Project Type: Trust Fund Cooperative Agreement
Start Date: May 1, 2021
End Date: Apr 30, 2024
Objectives: Our proposal is to genetically alter CpGV strains to enhance virulence as well as provide multiple modes of action to circumvent resistance. This will be realized through genetic engineering as well as genetic hybridization. (1) For genetic engineering, the candidate gene targeted for insertion into CpGV is a spider venom toxin gene, derived from the Blue Mountains funnel-web spider, known as Hvt. Hvt is specifically toxic to insects, including moths, and has been reported to have no effects on some mammals. Moreover, when transgenically expressed in plants, the toxic effect of Hvt on insects has been demonstrated, suggesting this gene is a solid candidate for transgenic insecticidal activity.

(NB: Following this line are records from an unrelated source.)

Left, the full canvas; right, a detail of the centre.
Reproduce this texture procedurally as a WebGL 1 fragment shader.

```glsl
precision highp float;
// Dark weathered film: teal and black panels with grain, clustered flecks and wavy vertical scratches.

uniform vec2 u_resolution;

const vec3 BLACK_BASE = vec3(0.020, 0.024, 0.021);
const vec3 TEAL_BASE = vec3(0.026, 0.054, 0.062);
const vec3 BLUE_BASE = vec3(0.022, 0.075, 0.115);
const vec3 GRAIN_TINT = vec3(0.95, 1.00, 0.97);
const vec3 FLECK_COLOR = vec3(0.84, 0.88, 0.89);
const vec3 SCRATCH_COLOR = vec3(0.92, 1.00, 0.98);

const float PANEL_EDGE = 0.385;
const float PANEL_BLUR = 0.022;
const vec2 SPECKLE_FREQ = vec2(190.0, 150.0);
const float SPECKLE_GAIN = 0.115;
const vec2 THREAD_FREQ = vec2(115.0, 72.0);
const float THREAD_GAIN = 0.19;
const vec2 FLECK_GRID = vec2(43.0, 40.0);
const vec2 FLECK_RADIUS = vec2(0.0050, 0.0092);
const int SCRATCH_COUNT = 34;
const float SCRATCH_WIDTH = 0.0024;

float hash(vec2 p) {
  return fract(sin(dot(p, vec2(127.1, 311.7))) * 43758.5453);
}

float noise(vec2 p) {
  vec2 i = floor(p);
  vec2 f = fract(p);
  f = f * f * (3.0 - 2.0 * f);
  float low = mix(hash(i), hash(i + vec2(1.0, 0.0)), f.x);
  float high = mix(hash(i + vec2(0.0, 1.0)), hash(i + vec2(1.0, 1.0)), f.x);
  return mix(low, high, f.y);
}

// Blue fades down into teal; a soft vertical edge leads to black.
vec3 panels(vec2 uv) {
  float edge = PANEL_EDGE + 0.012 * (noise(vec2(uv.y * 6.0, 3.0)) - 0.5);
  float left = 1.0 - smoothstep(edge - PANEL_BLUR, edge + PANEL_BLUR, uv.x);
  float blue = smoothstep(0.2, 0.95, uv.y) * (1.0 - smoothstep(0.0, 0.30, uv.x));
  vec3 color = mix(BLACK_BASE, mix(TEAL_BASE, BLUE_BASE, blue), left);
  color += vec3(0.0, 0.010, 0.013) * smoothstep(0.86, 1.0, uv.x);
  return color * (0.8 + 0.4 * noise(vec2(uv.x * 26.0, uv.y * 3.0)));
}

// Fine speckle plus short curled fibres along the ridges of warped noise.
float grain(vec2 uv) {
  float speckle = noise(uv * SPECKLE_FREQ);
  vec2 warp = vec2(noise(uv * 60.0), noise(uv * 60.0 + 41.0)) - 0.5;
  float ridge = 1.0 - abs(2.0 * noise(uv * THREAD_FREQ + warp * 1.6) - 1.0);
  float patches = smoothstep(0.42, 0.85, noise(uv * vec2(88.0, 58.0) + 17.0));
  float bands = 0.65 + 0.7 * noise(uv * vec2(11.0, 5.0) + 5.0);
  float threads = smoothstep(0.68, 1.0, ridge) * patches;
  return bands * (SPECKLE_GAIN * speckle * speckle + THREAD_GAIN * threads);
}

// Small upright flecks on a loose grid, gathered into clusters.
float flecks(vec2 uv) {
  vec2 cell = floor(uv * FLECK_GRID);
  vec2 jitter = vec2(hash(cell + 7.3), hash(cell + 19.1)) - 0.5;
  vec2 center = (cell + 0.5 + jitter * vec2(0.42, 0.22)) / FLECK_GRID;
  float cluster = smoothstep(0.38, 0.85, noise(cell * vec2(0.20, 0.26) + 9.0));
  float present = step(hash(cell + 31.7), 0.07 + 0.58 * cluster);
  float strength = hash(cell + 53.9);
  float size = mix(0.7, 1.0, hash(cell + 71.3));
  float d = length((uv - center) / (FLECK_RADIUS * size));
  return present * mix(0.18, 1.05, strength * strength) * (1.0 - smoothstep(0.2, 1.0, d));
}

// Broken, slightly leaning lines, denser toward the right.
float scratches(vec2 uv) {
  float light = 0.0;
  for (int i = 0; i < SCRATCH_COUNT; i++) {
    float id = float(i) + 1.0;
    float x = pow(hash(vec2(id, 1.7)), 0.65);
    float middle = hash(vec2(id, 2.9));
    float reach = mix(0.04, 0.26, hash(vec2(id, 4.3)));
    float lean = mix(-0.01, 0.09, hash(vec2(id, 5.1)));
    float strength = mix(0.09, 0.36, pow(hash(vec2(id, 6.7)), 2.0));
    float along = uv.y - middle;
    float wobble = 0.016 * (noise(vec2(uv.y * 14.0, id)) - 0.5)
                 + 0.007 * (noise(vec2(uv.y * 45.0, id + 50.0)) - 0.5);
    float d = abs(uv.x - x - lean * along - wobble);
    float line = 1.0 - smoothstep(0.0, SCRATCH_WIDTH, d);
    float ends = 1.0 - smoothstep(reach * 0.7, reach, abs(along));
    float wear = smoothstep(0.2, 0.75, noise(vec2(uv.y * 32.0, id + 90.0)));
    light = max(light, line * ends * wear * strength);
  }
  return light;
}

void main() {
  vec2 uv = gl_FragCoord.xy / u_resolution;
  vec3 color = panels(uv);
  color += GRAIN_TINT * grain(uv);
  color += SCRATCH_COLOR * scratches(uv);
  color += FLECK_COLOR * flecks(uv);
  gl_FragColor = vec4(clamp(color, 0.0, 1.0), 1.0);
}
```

CpGV will be genetically engineered to include Hvt, and subsequently tested with efficacy trials in codling moth larvae. (2) Known strains of CpGV with different host resistance-breaking characteristics will be obtained and co-cultivated with the aim to yield genetic hybrids with improved efficacy over their parental strains. These hybrid strains will be identified through molecular screening in conjunction with efficacy trials in codling moth larvae. (4) Simultaneously, OFM may be targeted with efficacy trials, and this approach may be utilized to target oblique banded leafroller (OBLR, Choristoneura rosaceana) with relevant NPVs.
Standard molecular biology methods will be utilized to genetically engineer the candidate toxin gene into the CpGV viral genome. Alternatively, genetic hybridization studies will be mediated through co-cultivation of known viral strains with different genotypes and correlate host resistance-breaking characteristics. These hybrid cultivars will be screen for novel strains with improved efficacy in codling moth control. Our in-house codling moth colony will be used to facilitate propagation of viral strains as well as initial efficacy trials for the genetically engineered and genetically hybrid viruses. Rigorous and well-controlled efficacy trials will be conducted using our codling moth colony, with the genetically engineered virus relative to non-engineered strains as well as mixed genotype strains.